Date: Sat, 13 Apr 1996 14:48:27 -0400 (EDT)

On Williams's "To Elsie"

Marc wrote:

Just so. It's WCWs willingness to identify with that tribe "the truth about us" and generalize that needs explanation. Guilt and Shame fog reason say I. Prof. Al might say WCW is getting his Subject (the poem's I) mixed up with its Object--Elsie. (Let's hope he did control himself) But I like your reference to Walls--this is exactly the logical result of building walls and taking them in dead earnest--inbreeding and stupidity--Take That Pat Buchanan. I've always wondered how that particular Irishman took it into his head that he was "Pure American." A personal note: We're strictly Mongrel here in the Machiz household: I'm from Eastern European Jewish stock (Latvia and Russia)--my wife's folks are from China (Canton). The kids are cuter than either of us.

A believer in the hybrid vigor,

Al replies:

I believe that Williams was a believer in the same vigor. The poem is not as direct a Take That Pat Buchanan as it might be. But it really agonizes over whether an impure "tradition" is itself a tradition. If so, it has to reckon with a


--or, a form of poetry--that must itself CONVEY the no-one-to-drive-the-car-ness of American culture.

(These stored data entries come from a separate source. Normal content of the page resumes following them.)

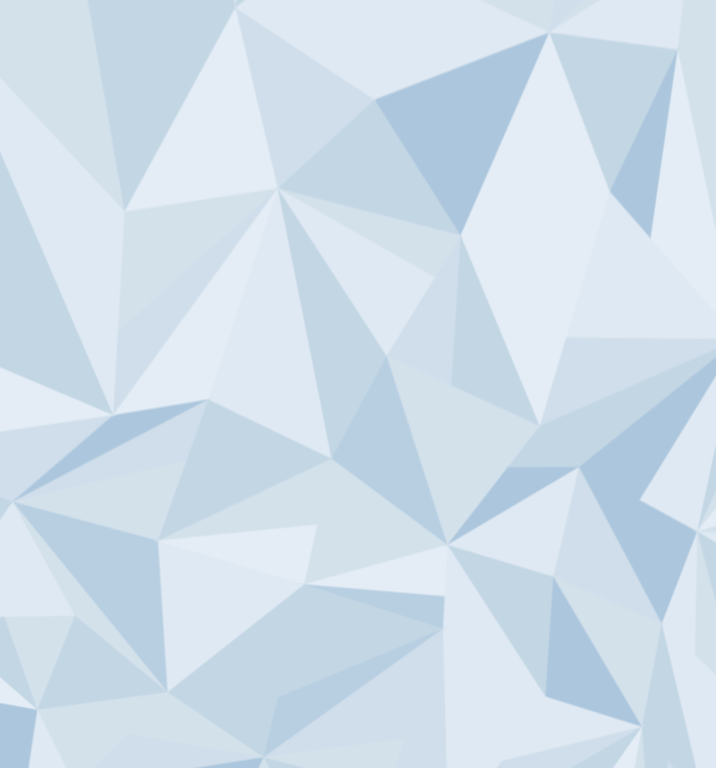
This background is drawn by a WebGL 1 fragment shader. Its source:

```glsl
precision highp float;
// Low-poly backdrop of flat, pale blue facets. A jittered lattice is cut into
// triangles, some are cut again, and each gets one tone from a small palette.
// A projective map, which keeps edges straight, makes facets smaller below.

uniform vec2 u_resolution;

const float CELLS = 6.9;          // lattice cells per canvas height at the bottom
const float PERSPECTIVE = 0.42;   // growth of the facets toward the top
const float TILT = 0.42;          // lattice rotation in radians
const float JITTER = 0.80;        // full range of corner displacement
const float MIN_AREA = 0.16;      // thinnest triangle a free diagonal may make
const float SPLIT_CHANCE = 0.5;   // share of triangles cut in two
const float SPLIT_STEP = 0.13;    // palette step between the parts of a cut one
const float TONE_SCATTER = 0.22;  // randomness of the tone order
const float EDGE_SOFTNESS = 0.0019;
const vec2 SEED = vec2(13.0, 37.0);

const vec3 ICE    = vec3(0.896, 0.931, 0.963);
const vec3 FROST  = vec3(0.876, 0.914, 0.952);
const vec3 MIST   = vec3(0.827, 0.882, 0.922);
const vec3 HAZE   = vec3(0.814, 0.872, 0.920);
const vec3 CLOUD  = vec3(0.765, 0.840, 0.896);
const vec3 SKY    = vec3(0.722, 0.812, 0.886);
const vec3 STEEL  = vec3(0.675, 0.778, 0.867);

float hash(vec2 p) {
  return fract(sin(dot(p, vec2(127.1, 311.7))) * 43758.5453);
}

float cross2(vec2 a, vec2 b) {
  return a.x * b.y - a.y * b.x;
}

// Smaller of the two triangles made by cutting a quad from a to c
float smallerHalf(vec2 a, vec2 b, vec2 c, vec2 d) {
  return 0.5 * min(cross2(b - a, c - a), cross2(c - a, d - a));
}

vec2 latticeCorner(vec2 id) {
  vec2 offset = vec2(hash(id + SEED), hash(id + SEED + 71.3)) - 0.5;
  return id + JITTER * offset;
}

// Palette lookup; the thresholds set the share of each tone
vec3 facetTone(float r) {
  vec3 tone = mix(ICE, FROST, step(0.15, r));
  tone = mix(tone, MIST, step(0.31, r));
  tone = mix(tone, HAZE, step(0.50, r));
  tone = mix(tone, CLOUD, step(0.66, r));
  tone = mix(tone, SKY, step(0.89, r));
  return mix(tone, STEEL, step(0.95, r));
}

// Signed distance to the line from a to b, positive on its left
float edgeDistance(vec2 p, vec2 a, vec2 b) {
  vec2 edge = b - a;
  return cross2(edge, p - a) / max(length(edge), 1e-4);
}

// Tone in rgb and smooth coverage in a, premultiplied
vec4 facet(vec2 p, vec2 a, vec2 b, vec2 c, float soft, vec2 id, float slot) {
  float inside = min(edgeDistance(p, a, b),
                     min(edgeDistance(p, b, c), edgeDistance(p, c, a)));
  float coverage = smoothstep(-soft, soft, inside);
  float order = dot(id, vec2(0.755, 0.570)) + slot;
  float scatter = TONE_SCATTER * hash(id + SEED + 9.7 * slot);
  return vec4(facetTone(fract(order + scatter)), 1.0) * coverage;
}

// One triangle, sometimes cut from its first corner to the opposite edge
vec4 splitFacet(vec2 p, vec2 a, vec2 b, vec2 c, float soft, vec2 id, float slot) {
  vec2 key = id + SEED + 5.3 * slot;
  if (hash(key + 2.9) > SPLIT_CHANCE) return facet(p, a, b, c, soft, id, slot);
  vec2 cut = mix(b, c, mix(0.3, 0.7, hash(key + 17.1)));
  return facet(p, a, b, cut, soft, id, slot)
       + facet(p, a, cut, c, soft, id, slot + SPLIT_STEP);
}

// Both triangles of one lattice cell
vec4 cellFacets(vec2 p, vec2 id, float soft) {
  vec2 a = latticeCorner(id);
  vec2 b = latticeCorner(id + vec2(1.0, 0.0));
  vec2 c = latticeCorner(id + vec2(1.0, 1.0));
  vec2 d = latticeCorner(id + vec2(0.0, 1.0));

  // Pick a diagonal at random unless one of them would be too thin
  float areaAC = smallerHalf(a, b, c, d);
  float areaBD = smallerHalf(b, c, d, a);
  bool cutAC = areaAC > areaBD;
  if (min(areaAC, areaBD) > MIN_AREA) cutAC = hash(id + SEED + 43.1) > 0.5;
  if (!cutAC) {
    vec2 first = a;
    a = b; b = c; c = d; d = first;
  }
  return splitFacet(p, a, b, c, soft, id, 0.0)
       + splitFacet(p, c, d, a, soft, id, 0.5);
}

void main() {
  vec2 uv = gl_FragCoord.xy / u_resolution.y;
  uv.x -= 0.5 * u_resolution.x / u_resolution.y;

  // Canvas to lattice space
  float scale = CELLS / (1.0 + PERSPECTIVE * uv.y);
  float soft = scale * max(EDGE_SOFTNESS, 0.7 / u_resolution.y);
  float cs = cos(TILT), sn = sin(TILT);
  vec2 p = mat2(cs, sn, -sn, cs) * (uv * scale);

  // Blend the facets of every cell that can reach this point
  vec4 sum = vec4(0.0);
  for (int y = -1; y <= 1; y++) {
    for (int x = -1; x <= 1; x++) {
      sum += cellFacets(p, floor(p) + vec2(float(x), float(y)), soft);
    }
  }
  gl_FragColor = vec4(sum.rgb / max(sum.a, 1e-4), 1.0);
}
```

So what kind of poetry can convey this? Well...the poetry Williams was himself trying to write. And this is where I see Williams on the edge of a postmodern poetry that takes cross-currents and melange as key qualities of culture and FORM both.